Pictures paired with source code
■ ■ ■ ■ ■ ■ ■
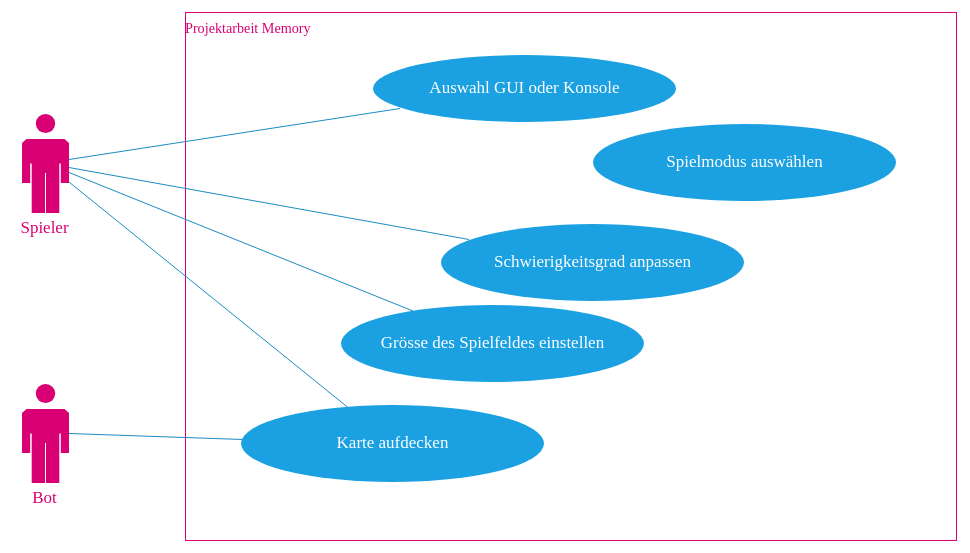
<!DOCTYPE html>
<html lang="de">
<head>
<meta charset="utf-8">
<title>Projektarbeit Memory – Anwendungsfälle</title>
<style>
  :root {
    --actor: #d80073;
    --use-case: #1ba1e2;
    --association: #1a8cc4;
    --paper: #ffffff;
  }
  * { box-sizing: border-box; margin: 0; padding: 0; }
  html, body { width: 970px; height: 553px; overflow: hidden; background: var(--paper); }
  .diagram {
    position: relative;
    width: 970px;
    height: 553px;
    overflow: hidden;
    font: 17px/20px "Liberation Serif", serif;
  }
  .system {
    position: absolute;
    left: 185px; top: 12px;
    width: 772px; height: 529px;
    border: 1px solid var(--actor);
  }
  .system h1 {
    position: absolute;
    left: -1px; top: 6px;
    font-size: 14.2px;
    font-weight: 400;
    line-height: 18px;
    color: var(--actor);
    white-space: nowrap;
  }
  .associations { position: absolute; left: 0; top: 0; stroke: var(--association); stroke-width: 1; }
  .use-case {
    position: absolute;
    display: flex;
    align-items: center;
    justify-content: center;
    width: 303px; height: 77px;
    padding-bottom: 2px;
    border-radius: 50%;
    background: var(--use-case);
    color: var(--paper);
    white-space: nowrap;
  }
  .choose-interface { left: 373px; top: 55px; height: 67px; }
  .choose-mode { left: 593px; top: 124px; }
  .set-difficulty { left: 441px; top: 224px; }
  .set-board-size { left: 341px; top: 305px; }
  .reveal-card { left: 241px; top: 405px; }
  .actor {
    position: absolute;
    left: 12px;
    width: 67px;
    display: flex;
    flex-direction: column;
    align-items: center;
    gap: 5px;
    color: var(--actor);
  }
  .actor svg { display: block; fill: currentColor; }
  .actor p { position: relative; left: -1px; }
  .player { top: 114px; }
  .bot { top: 384px; }
</style>
</head>
<body>
<main class="diagram">
  <section class="system"><h1>Projektarbeit Memory</h1></section>

  <svg class="associations" width="970" height="553" viewBox="0 0 970 553" aria-hidden="true">
    <line x1="69" y1="159.5" x2="400" y2="108.5"/>
    <line x1="69" y1="167.5" x2="469" y2="239.5"/>
    <line x1="69" y1="172.5" x2="413" y2="311"/>
    <line x1="69" y1="182" x2="348" y2="407.5"/>
    <line x1="69" y1="433.5" x2="243" y2="439.5"/>
  </svg>

  <div class="use-case choose-interface">Auswahl GUI oder Konsole</div>
  <div class="use-case choose-mode">Spielmodus auswählen</div>
  <div class="use-case set-difficulty">Schwierigkeitsgrad anpassen</div>
  <div class="use-case set-board-size">Grösse des Spielfeldes einstellen</div>
  <div class="use-case reveal-card">Karte aufdecken</div>

  <div class="actor player">
    <svg width="47" height="99" viewBox="0 0 47 99" aria-hidden="true">
      <defs>
        <g id="person">
          <ellipse cx="23.5" cy="9.5" rx="9.7" ry="9.5"/>
          <path d="M4.5 25H42.5L47 29V69H38.8V49.5H37.3V99H24V59H23V99H9.7V49.5H8.2V69H0V29Z"/>
        </g>
      </defs>
      <use href="#person"/>
    </svg>
    <p>Spieler</p>
  </div>

  <div class="actor bot">
    <svg width="47" height="99" viewBox="0 0 47 99" aria-hidden="true"><use href="#person"/></svg>
    <p>Bot</p>
  </div>
</main>
</body>
</html>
■ ■ ■ ■ ■ ■ ■
■ WORK TO COMPLETE
Pictures do not go in the copy; print every entry exactly as it stands.

■ FINISHED EXERCISE
<!DOCTYPE html>
<html lang="de">
<head>
<meta charset="utf-8">
<title>Projektarbeit Memory – Anwendungsfälle</title>
<style>
  :root {
    --actor: #d80073;
    --use-case: #1ba1e2;
    --association: #1a8cc4;
    --paper: #ffffff;
  }
  * { box-sizing: border-box; margin: 0; padding: 0; }
  html, body { width: 970px; height: 553px; overflow: hidden; background: var(--paper); }
  .diagram {
    position: relative;
    width: 970px;
    height: 553px;
    overflow: hidden;
    font: 17px/20px "Liberation Serif", serif;
  }
  .system {
    position: absolute;
    left: 185px; top: 12px;
    width: 772px; height: 529px;
    border: 1px solid var(--actor);
  }
  .system h1 {
    position: absolute;
    left: -1px; top: 6px;
    font-size: 14.2px;
    font-weight: 400;
    line-height: 18px;
    color: var(--actor);
    white-space: nowrap;
  }
  .associations { position: absolute; left: 0; top: 0; stroke: var(--association); stroke-width: 1; }
  .use-case {
    position: absolute;
    display: flex;
    align-items: center;
    justify-content: center;
    width: 303px; height: 77px;
    padding-bottom: 2px;
    border-radius: 50%;
    background: var(--use-case);
    color: var(--paper);
    white-space: nowrap;
  }
  .choose-interface { left: 373px; top: 55px; height: 67px; }
  .choose-mode { left: 593px; top: 124px; }
  .set-difficulty { left: 441px; top: 224px; }
  .set-board-size { left: 341px; top: 305px; }
  .reveal-card { left: 241px; top: 405px; }
  .actor {
    position: absolute;
    left: 12px;
    width: 67px;
    display: flex;
    flex-direction: column;
    align-items: center;
    gap: 5px;
    color: var(--actor);
  }
  .actor svg { display: block; fill: currentColor; }
  .actor p { position: relative; left: -1px; }
  .player { top: 114px; }
  .bot { top: 384px; }
</style>
</head>
<body>
<main class="diagram">
  <section class="system"><h1>Projektarbeit Memory</h1></section>

  <svg class="associations" width="970" height="553" viewBox="0 0 970 553" aria-hidden="true">
    <line x1="69" y1="159.5" x2="400" y2="108.5"/>
    <line x1="69" y1="167.5" x2="469" y2="239.5"/>
    <line x1="69" y1="172.5" x2="413" y2="311"/>
    <line x1="69" y1="182" x2="348" y2="407.5"/>
    <line x1="69" y1="433.5" x2="243" y2="439.5"/>
  </svg>

  <div class="use-case choose-interface">Auswahl GUI oder Konsole</div>
  <div class="use-case choose-mode">Spielmodus auswählen</div>
  <div class="use-case set-difficulty">Schwierigkeitsgrad anpassen</div>
  <div class="use-case set-board-size">Grösse des Spielfeldes einstellen</div>
  <div class="use-case reveal-card">Karte aufdecken</div>

  <div class="actor player">
    <svg width="47" height="99" viewBox="0 0 47 99" aria-hidden="true">
      <defs>
        <g id="person">
          <ellipse cx="23.5" cy="9.5" rx="9.7" ry="9.5"/>
          <path d="M4.5 25H42.5L47 29V69H38.8V49.5H37.3V99H24V59H23V99H9.7V49.5H8.2V69H0V29Z"/>
        </g>
      </defs>
      <use href="#person"/>
    </svg>
    <p>Spieler</p>
  </div>

  <div class="actor bot">
    <svg width="47" height="99" viewBox="0 0 47 99" aria-hidden="true"><use href="#person"/></svg>
    <p>Bot</p>
  </div>
</main>
</body>
</html>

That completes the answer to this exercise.